Is the solution cloud-native (really)? There’s a lot of “me too” marketing going on with “hybrid” or “cloud + on-premise” solutions. No one can be both. Legacy solutions are often migrated to the “cloud,” rather than architected from the cloud up. Therefore, they fail to leverage the massive data processing power, storage capability and scalability of a multiserver, cloud-native architecture.

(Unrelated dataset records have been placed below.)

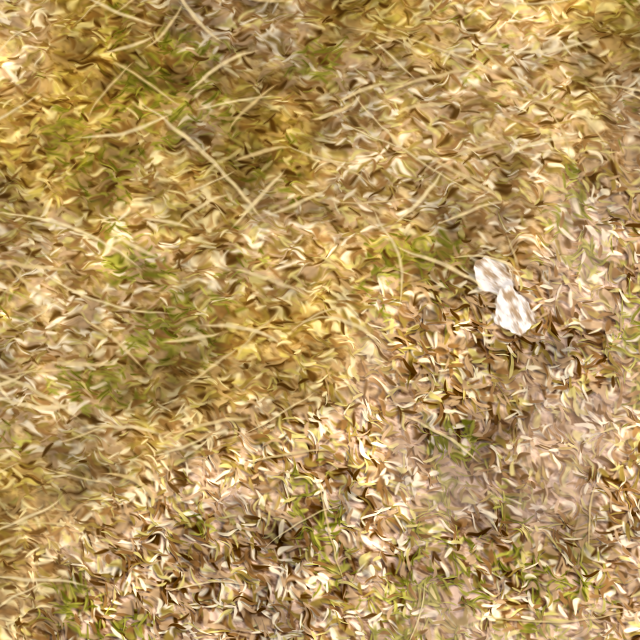
Write a Shadertoy shader that draws this texture.

```glsl
// Dry straw and trampled grass thinning out into bare, sunlit soil with green tufts.

vec4 hash4(vec2 p) {
    vec4 q = fract(p.xyxy * vec4(0.1031, 0.1030, 0.0973, 0.1099));
    q += dot(q, q.wzxy + 33.33);
    return fract((q.xxyz + q.yzzw) * q.zywx);
}

float noise(vec2 p) {
    vec2 i = floor(p), f = fract(p);
    f = f * f * (3.0 - 2.0 * f);
    float low = mix(hash4(i).x, hash4(i + vec2(1, 0)).x, f.x);
    float high = mix(hash4(i + vec2(0, 1)).x, hash4(i + vec2(1, 1)).x, f.x);
    return mix(low, high, f.y);
}

float fbm(vec2 p) {
    return 0.55 * noise(p) + 0.3 * noise(p * 2.1 + 7.3) + 0.15 * noise(p * 4.3 + 19.1);
}

vec2 rotate(vec2 p, float angle) {
    float c = cos(angle), s = sin(angle);
    return vec2(c * p.x + s * p.y, c * p.y - s * p.x);
}

// Picks a straw or soil tone; the thresholds set the share of each.
vec3 dryTone(float pick) {
    vec3 tone = vec3(0.78, 0.64, 0.45);
    tone = mix(tone, vec3(0.60, 0.44, 0.23), step(0.28, pick));
    tone = mix(tone, vec3(0.99, 0.91, 0.74), step(0.45, pick));
    tone = mix(tone, vec3(0.64, 0.53, 0.24), step(0.66, pick));
    tone = mix(tone, vec3(0.85, 0.77, 0.45), step(0.79, pick));
    return mix(tone, vec3(0.36, 0.24, 0.06), step(0.90, pick));
}

// Soft-edged tapered sliver of half length len and half width wid.
float sliver(vec2 q, float len, float wid, float soft) {
    float t = q.x / len;
    float taper = wid * (1.0 - t * t);
    return smoothstep(soft, -soft, abs(q.y) - taper) * smoothstep(1.0, 0.7, abs(t));
}

// Lays one jittered grid of blades over col; bare is 0 in straw and 1 on soil.
void layBlades(inout vec3 col, vec2 uv, float scale, float seed, float wid,
               float density, float bare, float green, float pale) {
    vec2 p = uv * scale + seed * 0.37;
    vec2 cell = floor(p);
    float soft = wid * mix(1.0, 0.65, bare);
    for (int y = -1; y <= 1; y++)
    for (int x = -1; x <= 1; x++) {
        vec2 id = cell + vec2(x, y);
        vec4 place = hash4(id + seed * 17.0);
        vec4 look = hash4(id + seed * 29.0 + 101.0);
        float angle = mix(-0.05, -0.7, bare) + (place.z - 0.5) * mix(1.9, 2.5, bare);
        vec2 q = rotate(p - id - place.xy, angle);
        q.y += (look.y - 0.5) * 0.5 * q.x * q.x;
        float len = mix(0.45, 0.95, look.z);
        float w = wid * mix(0.5, 1.4, look.w);
        float present = smoothstep(-0.05, 0.05, density - place.w);

        vec3 tone = dryTone(look.x);
        tone = mix(tone, vec3(0.74, 0.61, 0.37), 0.12 * (1.0 - bare));
        vec3 leaf = mix(vec3(0.42, 0.41, 0.08), vec3(0.80, 0.76, 0.34), look.y);
        tone = mix(tone, leaf, smoothstep(-0.08, 0.08, green - look.w));
        tone = mix(tone, mix(vec3(0.85, 0.74, 0.48), vec3(0.97, 0.89, 0.68), look.x), pale);

        float shadow = sliver(q + vec2(0.0, 1.3 * w), len, w, soft);
        col *= 1.0 - present * shadow * mix(0.05, 0.16, bare);
        col = mix(col, tone, present * sliver(q, len, w, soft) * (1.0 - 0.2 * pale));
    }
}

void mainImage(out vec4 fragColor, in vec2 fragCoord) {
    vec2 uv = fragCoord / iResolution.y;

    // Broad zones: bare soil at lower right, tufts, and shaded olive hollows
    float bare = smoothstep(-0.16, 0.16, 0.1 + 0.66 * uv.x - uv.y + 0.3 * (fbm(uv * 5.0) - 0.5));
    float green = 0.65 * smoothstep(0.54, 0.78, fbm(uv * 10.0 + 31.0));
    float hollow = smoothstep(0.45, 0.72, fbm(uv * 5.0 + 53.0)) * (1.0 - 0.8 * bare);

    // Mottled ground
    float mottle = fbm(rotate(uv, -0.5) * vec2(55.0, 95.0));
    vec3 soil = mix(vec3(0.46, 0.32, 0.16), vec3(0.95, 0.80, 0.65), smoothstep(0.2, 0.7, mottle));
    vec3 thatch = mix(vec3(0.55, 0.41, 0.17), vec3(0.88, 0.75, 0.50), smoothstep(0.2, 0.75, mottle));
    vec3 col = mix(thatch, soil, bare);

    // Short crumpled litter, from coarse to fine
    vec2 crumple = vec2(noise(uv * 48.0 + 3.0), noise(uv * 48.0 + 71.0)) - 0.5;
    vec2 litterUv = uv + 0.013 * crumple;
    for (int i = 0; i < 7; i++) {
        float layer = float(i);
        layBlades(col, litterUv, 32.0 + 4.0 * layer, layer + 1.0, 0.14, 0.8, bare, green, 0.0);
    }

    // Broad light and shade, olive hollows and pinkish dust
    float shade = 0.6 * (fbm(uv * 7.0 + 83.0) - 0.5) + 0.55 * (fbm(uv * 24.0 + 11.0) - 0.5);
    col *= 1.0 + shade;
    col *= mix(vec3(1.0), vec3(0.87, 0.84, 0.60), hollow);
    float dust = bare * smoothstep(0.45, 0.75, fbm(uv * 9.0 + 140.0));
    col = mix(col, vec3(0.92, 0.79, 0.67), 0.4 * dust);

    // Two pale crumpled dead leaves
    for (int i = 0; i < 2; i++) {
        float k = float(i);
        vec2 q = rotate(uv - vec2(0.765 + 0.04 * k, 0.572 - 0.06 * k), -0.7 - 0.4 * k);
        float edge = length(q / vec2(0.042, 0.026)) + 1.1 * (fbm(uv * 38.0) - 0.5);
        vec3 leaf = mix(vec3(0.70, 0.58, 0.42), vec3(1.0, 0.95, 0.87),
                        smoothstep(0.15, 0.6, fbm(q * vec2(40.0, 110.0))));
        col *= 1.0 - 0.2 * smoothstep(1.4, 0.9, edge);
        col = mix(col, leaf, smoothstep(1.05, 0.85, edge));
    }

    // Long pale stalks, mostly over the straw
    vec2 stalkUv = uv + 0.003 * crumple;
    for (int i = 0; i < 3; i++) {
        float layer = float(i);
        layBlades(col, stalkUv, 6.0 + 3.0 * layer, layer + 21.0, 0.015 + 0.007 * layer,
                  mix(0.5, 0.12, bare), bare, 0.0, 0.9);
    }

    // Fine grain and sunlight
    col *= 1.0 + 0.16 * (noise(uv * 150.0) - 0.5);
    vec3 middle = vec3(0.71, 0.60, 0.38);
    col = middle + (col - middle) * mix(1.12, 1.2, bare) + vec3(0.035, 0.02, 0.025);
    fragColor = vec4(clamp(col, 0.0, 1.0), 1.0);
}
```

Some are simply older cloud or on-premise solutions, only now available hosted in the provider’s data center or somewhere else. More than likely, the provider is still amortizing a huge investment it made in technology long ago. The UX looks circa 1985 — perhaps with a little lipstick — but the workflow process is old and clunky. Be especially wary of the “hybrid” cloud, a term that means the provider hasn't made a commitment to solution architecture, either on-premise or in the cloud. These faux-cloud solution providers are opportunists just checking the box on “Cloud.”
Rather than owning a huge server and database suite that will only get used a tiny slice of the day, a cloud-native solution offers the freedom to spin up/down server capacity as needed. The barrier of entry is much lower, time to implement is much faster, and costs are nil (comparatively).
The supply chain is no longer a linear, “sell one, buy one” process. It's a complex multi-echelon ecosystem. Each store, distribution center and supplier has their own distinct demand forecast. It would be too time- and cost-prohibitive to produce precise order projections for every SKU and location, optimize those across echelons, and communicate a 365-day demand plan to everyone. Is there a feature that supports multi-echelon collaboration, both up and down stream?
Finally, no supply chain planning provider should make more money off consulting than the software itself. After all, it’s about software and making customers profitable. Yet, many drag out the engagement forever, charging extra consulting hours for continuous improvement services that should be inherent.
With a cloud-native solution, the system can constantly access customers’ databases and scan their environments to make unsolicited recommendations for improving profitability and service levels. It’s a baked-in value add.
You should expect to receive real-time alerts about problems and opportunities, including quarterly executive briefings, ongoing KPI assessments, seasonal forecast assistance, period-ending fine-tuning, and category management analyses. If a provider tells you these are additional on-site engagements, you’re leaving money on the table.
Rod Daugherty is the vice president of product strategy for Blue Ridge, a supply chain solution.
Rod Daugherty is the Vice President of Product Strategy for Blue Ridge, where he oversees product direction. For the last 21 years, Rod has been a consultant, designer, and product executive for multiple supply chain software companies including E3, JDA, Evant, Manhattan Associates, and Blue Ridge. He can be reached at email@example.com.